The Foreign Service Journal - March 2018

50 MARCH 2018 | THE FOREIGN SERVICE JOURNAL Here's how the Senior Living Foundation of the American Foreign Service assists our colleagues when life changes cause challenges. Taking Care of Our Own John K. Naland retired from the Foreign Service in 2015. He is currently the AFSA retiree vice president and previously served as AFSA president (twice) and AFSA State vice president. He is also president of the Foreign Service Youth Foundation ( ). F ounded in 1988, the Senior Living Foun- dation is the only organization dedicated to providing financial and informational support to retired Foreign Service person- nel and their spouses (including surviving and divorced spouses) who have become physically or mentally unable to cope with issues that crop up during their later years. “Those in need,” explains SLF Chairman Marc Grossman, “are our colleagues who, along with their families, devoted their lives and their service to our country, but who now confront challenges they cannot meet alone during their retirement years.” Despite a public perception that federal retirees live easy, “the monthly annuity of many Foreign Service widows and former spouses is below the Department of Housing and Urban Development’s low-income figure for their area,” says SLF Executive Director Paula S. Jakub. Most retirees face rising costs for medical care and housing that outpace the inflation adjustments to their pensions. Retirees in the pre-1986 Foreign Service Retirement and Disability System do not have income from Social Security and the Thrift Sav- ings Plan to supplement their pensions. Tomorrow’s retirees FS KNOW-HOW face an unknown future due to the underfunded Social Security system and proposed changes to federal retirement benefits. How SLF Can Help To preserve the privacy of SLF clients, the following names are fictitious.
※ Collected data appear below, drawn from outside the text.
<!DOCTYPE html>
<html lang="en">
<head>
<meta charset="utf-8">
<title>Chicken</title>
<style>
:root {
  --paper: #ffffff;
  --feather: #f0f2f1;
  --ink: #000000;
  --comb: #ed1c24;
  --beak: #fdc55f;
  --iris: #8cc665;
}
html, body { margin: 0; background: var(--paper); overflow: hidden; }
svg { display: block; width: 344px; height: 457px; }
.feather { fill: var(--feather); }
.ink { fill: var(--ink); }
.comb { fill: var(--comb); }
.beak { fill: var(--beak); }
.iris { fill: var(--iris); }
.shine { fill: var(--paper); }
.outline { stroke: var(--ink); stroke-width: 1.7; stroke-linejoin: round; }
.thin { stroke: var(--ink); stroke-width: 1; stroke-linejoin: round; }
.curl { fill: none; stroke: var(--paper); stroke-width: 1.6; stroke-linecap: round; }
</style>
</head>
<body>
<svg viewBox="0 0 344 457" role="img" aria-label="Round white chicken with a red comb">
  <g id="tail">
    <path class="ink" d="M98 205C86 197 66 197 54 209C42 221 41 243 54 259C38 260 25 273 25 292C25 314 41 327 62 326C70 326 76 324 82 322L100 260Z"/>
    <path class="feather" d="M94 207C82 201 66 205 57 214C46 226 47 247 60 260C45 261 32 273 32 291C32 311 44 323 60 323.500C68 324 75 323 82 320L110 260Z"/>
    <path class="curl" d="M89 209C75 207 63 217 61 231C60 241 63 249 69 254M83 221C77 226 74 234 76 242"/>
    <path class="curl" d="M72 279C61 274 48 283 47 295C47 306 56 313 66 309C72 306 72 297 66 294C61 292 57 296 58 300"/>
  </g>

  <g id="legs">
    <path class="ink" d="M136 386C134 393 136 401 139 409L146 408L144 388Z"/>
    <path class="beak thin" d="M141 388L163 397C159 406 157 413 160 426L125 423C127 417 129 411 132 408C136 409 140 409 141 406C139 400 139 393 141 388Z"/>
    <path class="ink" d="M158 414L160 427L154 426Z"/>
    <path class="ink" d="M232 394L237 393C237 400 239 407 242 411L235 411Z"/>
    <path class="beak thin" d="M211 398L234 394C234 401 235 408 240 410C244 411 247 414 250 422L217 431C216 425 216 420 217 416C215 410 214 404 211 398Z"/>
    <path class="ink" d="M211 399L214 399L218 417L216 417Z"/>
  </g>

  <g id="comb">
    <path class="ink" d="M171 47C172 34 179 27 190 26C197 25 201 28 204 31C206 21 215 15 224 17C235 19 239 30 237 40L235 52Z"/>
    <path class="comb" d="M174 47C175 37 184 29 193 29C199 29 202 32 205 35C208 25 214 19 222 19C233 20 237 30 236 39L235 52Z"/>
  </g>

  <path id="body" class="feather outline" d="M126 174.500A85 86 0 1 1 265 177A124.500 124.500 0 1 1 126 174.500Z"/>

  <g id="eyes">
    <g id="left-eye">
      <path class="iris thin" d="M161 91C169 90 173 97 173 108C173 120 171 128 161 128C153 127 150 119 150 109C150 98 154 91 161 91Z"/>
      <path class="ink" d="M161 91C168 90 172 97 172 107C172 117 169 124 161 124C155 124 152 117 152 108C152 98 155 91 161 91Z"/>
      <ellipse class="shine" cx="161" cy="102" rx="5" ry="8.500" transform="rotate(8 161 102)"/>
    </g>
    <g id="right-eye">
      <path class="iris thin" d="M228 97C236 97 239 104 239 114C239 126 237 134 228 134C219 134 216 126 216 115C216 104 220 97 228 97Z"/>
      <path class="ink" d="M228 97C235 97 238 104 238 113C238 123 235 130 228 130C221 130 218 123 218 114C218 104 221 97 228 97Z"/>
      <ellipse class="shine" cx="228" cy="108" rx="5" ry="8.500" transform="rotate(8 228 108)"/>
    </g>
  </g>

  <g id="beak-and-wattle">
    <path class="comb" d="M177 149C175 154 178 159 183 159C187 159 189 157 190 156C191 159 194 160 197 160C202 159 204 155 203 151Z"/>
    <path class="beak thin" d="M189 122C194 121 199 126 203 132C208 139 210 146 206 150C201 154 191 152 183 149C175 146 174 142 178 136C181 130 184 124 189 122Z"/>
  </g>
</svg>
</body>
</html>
The examples are composites of typical client situations. • After 30 years as an office management specialist (OMS), Helen E. retired as an FP-4 (the top of her career ladder). While her Foreign Service pension was relatively modest, so too was her retirement lifestyle. Health insurance covered most medical expenses; but, never having had dental problems, she did not buy optional dental insurance. Thus, while her budget could handle occasional big expenses such as a replacement refrigerator or car repairs, she had no funds to pay $12,000 when she faced medically necessary dental surgery. Fortu- nately, the Senior Living Foundation of the American Foreign Service stepped in to pay that bill. • Sonia K. enjoyed many good years with her husband, a retired Senior Foreign Service officer. But when he died, the Treasury Department pulled back his most recent annuity deposit from the couple’s bank account. It took Sonia several weeks to gather documentation to send to the State Department in order to initiate her survivor annuity and life insurance settlement. It took several more weeks for the government to make those payments. In the meantime, there were funeral expenses to be paid and the monthly mortgage payment came due. SLF stepped in with an emergency grant. BY JOHN K . NALAND